"Lay Up Under Me" is also built on retro horns, featuring upbeat vocals, a sound Ryan Dombal of Pitchfork associated with Michael Jackson's 1979 album, "Off the Wall."

Other tracks were noted for their retro stylization. "Rather Die Young" is a throwback to 1960s doo-wop and Philadelphia soul with a slow tempo and modern drums.

"Party" achieves a vintage aesthetic through minimalistic production, replete with heavy synthesizers and a 1980s smooth-funk groove. The song is unique for its conversation-like structure, in which Beyoncé and guest-vocalist André 3000 sing verses that allude to socialization at parties. Elements of Prince's style was found on "Schoolin' Life" and "1+1."

"Schoolin' Life" is an uptempo funk song, with lyrics that advise the listener to live life to the fullest while cautioning them about the consequences of excess.

The chorus of "1+1" was compared to "Purple Rain", with themes of sadness and resentment, the song uses soft background vocals and dense percussion.

"Love on Top" was noted for its energetic key changes with a joyful tone, evoking the work of Michael and Janet Jackson. Its retro sound is marked by a melding of horns as well as sweet backing harmonies that are most prominent on its bridge and chorus.

Chart PerformanceEdit

"4" debuted at #1 on the Billboard 200, making it Beyonce's fourth consecutive album to debut on top of the chart, making her the second female artist (after Britney Spears) and third artist overall (tied with Britney Spears & DMX) to have their first four studio albums debut on top of the Billboard 200.

The album was certified platinum by the RIAA in August of 2011, having shipped 1 million copies to retail stores. As of December 2015, it has reached sales of 1.5 million copies in the United States.

Critical ReceptionEdit

"4" received positive reviews from music critics.

At Metacritic, which assigns a weighted mean rating out of 100 to reviews from mainstream critics, it received an average score of 73, based on 36 reviews.

Michael Cragg of The Observer called "4" Beyoncé's "most accomplished album yet".

Slant Magazine's Eric Henderson believed that it succeeds vocally as an album of mostly intimate and slow-tempo ballads.

Mikael Wood of Spin magazine applauded its ballads, mid-tempo songs, and evocations of late 1970s and early 1980s pop-soul.

In his review for Rolling Stone, Jody Rosen wrote that Beyoncé eschews contemporary production styles for a more personal and idiosyncratic album.

Jon Caramanica of The New York Times viewed the album as a good showcase for Beyoncé as a torch singer, because she convincingly sings about heartbreak and the strong emotional effect of love.

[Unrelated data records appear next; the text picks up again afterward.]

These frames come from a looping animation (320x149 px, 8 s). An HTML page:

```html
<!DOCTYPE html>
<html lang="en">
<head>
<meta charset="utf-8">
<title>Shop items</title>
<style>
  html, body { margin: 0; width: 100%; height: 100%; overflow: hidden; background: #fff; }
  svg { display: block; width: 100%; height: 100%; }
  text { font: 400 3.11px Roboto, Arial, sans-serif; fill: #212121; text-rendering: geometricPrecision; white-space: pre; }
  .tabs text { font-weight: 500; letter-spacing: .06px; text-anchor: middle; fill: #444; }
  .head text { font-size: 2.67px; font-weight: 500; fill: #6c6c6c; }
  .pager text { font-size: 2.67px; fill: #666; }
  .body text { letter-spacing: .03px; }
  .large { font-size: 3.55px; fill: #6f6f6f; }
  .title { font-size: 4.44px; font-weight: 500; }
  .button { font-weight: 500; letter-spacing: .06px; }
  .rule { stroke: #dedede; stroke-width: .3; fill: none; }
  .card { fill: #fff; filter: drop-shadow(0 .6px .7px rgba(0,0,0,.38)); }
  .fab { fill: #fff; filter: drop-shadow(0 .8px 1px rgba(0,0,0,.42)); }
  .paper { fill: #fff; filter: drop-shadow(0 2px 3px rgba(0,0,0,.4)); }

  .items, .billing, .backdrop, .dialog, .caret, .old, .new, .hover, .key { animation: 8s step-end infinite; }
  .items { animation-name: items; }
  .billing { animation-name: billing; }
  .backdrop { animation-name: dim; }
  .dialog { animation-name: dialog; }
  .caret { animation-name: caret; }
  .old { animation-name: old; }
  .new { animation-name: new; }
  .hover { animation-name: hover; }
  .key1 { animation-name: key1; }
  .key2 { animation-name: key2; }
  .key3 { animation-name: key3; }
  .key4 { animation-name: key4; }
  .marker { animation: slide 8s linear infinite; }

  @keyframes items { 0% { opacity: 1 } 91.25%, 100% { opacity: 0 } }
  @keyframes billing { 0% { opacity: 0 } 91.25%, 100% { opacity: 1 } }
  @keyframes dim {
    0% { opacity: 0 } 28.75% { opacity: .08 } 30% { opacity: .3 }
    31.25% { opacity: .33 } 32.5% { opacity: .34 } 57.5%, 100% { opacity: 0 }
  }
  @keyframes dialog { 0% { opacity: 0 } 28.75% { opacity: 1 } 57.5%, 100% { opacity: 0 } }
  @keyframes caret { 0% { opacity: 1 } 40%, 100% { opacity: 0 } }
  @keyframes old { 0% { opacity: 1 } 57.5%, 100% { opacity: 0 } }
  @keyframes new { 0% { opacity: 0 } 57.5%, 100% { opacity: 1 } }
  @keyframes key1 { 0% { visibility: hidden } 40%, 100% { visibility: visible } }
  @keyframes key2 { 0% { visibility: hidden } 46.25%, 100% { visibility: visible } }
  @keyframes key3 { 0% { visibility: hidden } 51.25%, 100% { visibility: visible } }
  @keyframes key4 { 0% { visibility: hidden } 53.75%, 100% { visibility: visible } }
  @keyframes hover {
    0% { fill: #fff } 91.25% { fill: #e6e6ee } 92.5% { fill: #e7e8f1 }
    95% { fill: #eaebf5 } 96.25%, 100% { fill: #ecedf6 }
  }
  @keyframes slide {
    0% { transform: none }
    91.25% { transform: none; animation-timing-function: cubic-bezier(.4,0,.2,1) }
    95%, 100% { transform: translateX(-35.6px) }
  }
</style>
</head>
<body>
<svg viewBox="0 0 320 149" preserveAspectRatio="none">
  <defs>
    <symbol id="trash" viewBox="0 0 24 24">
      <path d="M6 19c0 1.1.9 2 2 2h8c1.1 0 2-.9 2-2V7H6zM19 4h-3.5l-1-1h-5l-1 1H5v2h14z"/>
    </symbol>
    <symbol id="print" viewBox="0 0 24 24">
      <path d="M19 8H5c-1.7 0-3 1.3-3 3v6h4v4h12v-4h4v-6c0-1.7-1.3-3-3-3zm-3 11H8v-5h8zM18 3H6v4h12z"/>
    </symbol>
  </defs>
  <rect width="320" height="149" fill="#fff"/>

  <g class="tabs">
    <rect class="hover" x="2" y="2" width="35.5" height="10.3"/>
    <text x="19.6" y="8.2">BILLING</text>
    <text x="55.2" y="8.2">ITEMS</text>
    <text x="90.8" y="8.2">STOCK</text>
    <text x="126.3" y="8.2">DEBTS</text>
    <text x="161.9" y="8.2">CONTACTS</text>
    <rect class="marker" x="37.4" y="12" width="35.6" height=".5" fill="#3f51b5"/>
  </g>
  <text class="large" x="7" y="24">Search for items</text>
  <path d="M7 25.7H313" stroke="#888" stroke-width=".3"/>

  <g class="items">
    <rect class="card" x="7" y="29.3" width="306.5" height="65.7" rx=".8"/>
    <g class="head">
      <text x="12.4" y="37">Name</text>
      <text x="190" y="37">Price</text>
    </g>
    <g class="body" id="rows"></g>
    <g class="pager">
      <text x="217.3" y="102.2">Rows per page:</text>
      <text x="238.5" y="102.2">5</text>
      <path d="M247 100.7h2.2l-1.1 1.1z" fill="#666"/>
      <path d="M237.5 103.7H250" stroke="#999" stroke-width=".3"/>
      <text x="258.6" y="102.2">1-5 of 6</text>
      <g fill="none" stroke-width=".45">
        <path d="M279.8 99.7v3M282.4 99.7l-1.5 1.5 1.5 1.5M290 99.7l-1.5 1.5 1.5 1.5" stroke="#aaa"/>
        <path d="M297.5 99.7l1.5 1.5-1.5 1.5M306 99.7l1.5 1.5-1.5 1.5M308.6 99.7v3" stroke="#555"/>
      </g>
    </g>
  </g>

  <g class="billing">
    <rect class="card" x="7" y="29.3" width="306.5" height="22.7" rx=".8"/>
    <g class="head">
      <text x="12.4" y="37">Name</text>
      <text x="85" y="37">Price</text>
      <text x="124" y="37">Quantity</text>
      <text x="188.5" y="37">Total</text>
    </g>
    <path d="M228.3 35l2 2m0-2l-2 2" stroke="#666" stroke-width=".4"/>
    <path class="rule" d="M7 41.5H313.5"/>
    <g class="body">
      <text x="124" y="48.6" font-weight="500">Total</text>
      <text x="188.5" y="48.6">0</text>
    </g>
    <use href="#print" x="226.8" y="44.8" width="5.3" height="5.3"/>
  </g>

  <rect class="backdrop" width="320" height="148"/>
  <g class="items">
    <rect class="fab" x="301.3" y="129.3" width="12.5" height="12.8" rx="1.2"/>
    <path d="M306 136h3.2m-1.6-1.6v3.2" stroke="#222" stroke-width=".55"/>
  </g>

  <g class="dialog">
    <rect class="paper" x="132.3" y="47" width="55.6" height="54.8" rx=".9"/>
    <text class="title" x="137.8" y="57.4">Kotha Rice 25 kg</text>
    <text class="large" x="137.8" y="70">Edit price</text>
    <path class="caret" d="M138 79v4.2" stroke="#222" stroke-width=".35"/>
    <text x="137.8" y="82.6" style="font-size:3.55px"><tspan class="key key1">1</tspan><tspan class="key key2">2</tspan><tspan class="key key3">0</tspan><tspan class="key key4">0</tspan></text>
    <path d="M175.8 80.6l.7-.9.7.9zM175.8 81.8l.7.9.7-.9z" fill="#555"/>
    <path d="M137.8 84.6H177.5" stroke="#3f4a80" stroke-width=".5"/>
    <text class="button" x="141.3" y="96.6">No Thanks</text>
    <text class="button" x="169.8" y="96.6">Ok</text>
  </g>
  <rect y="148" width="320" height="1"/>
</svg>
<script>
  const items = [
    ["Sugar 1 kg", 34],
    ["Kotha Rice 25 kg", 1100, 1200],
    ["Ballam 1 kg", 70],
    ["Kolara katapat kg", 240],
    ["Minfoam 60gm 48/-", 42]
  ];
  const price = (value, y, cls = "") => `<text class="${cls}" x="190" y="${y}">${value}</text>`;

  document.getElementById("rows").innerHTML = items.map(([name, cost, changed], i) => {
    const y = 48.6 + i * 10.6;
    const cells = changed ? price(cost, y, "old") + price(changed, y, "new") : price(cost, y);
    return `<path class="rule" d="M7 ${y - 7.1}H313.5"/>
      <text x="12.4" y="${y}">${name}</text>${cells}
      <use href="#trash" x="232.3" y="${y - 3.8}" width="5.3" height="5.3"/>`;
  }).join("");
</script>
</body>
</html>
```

Pitchfork critic Ryan Dombal found it easygoing, retro-informed, and engaging because it shows "one of the world's biggest stars exploring her talent in ways few could've predicted".

AllMusic's Andy Kellman said that the quality of Beyoncé's singing and the songwriting compensate for the assorted arrangement of the songs.

Uncut viewed it is an exceptional album in spite of occasionally trite lyrics.

In a less enthusiastic review, Adam Markovitz of Entertainment Weekly said the first half of "4" is marred by boring ballads and the songwriting in general are not on-par with Beyoncé's vocal talent.

In his review for The Guardian, Alexis Petridis was ambivalent towards the album's 1980s influence and argued that, despite well written songs, it is not very consequential.

Time magazine's Claire Suddath said the songs lack lyrical substance, even though they are performed well.

Greg Kot, writing in the Chicago Tribune, called the album "inconsistent, short, and unfinished."

NME magazine's Hamish MacBain felt that Beyoncé did not progress from her past work and that "even the OK bits here" sounded "uninspired".

Community content is available under CC-BY-SA unless otherwise noted.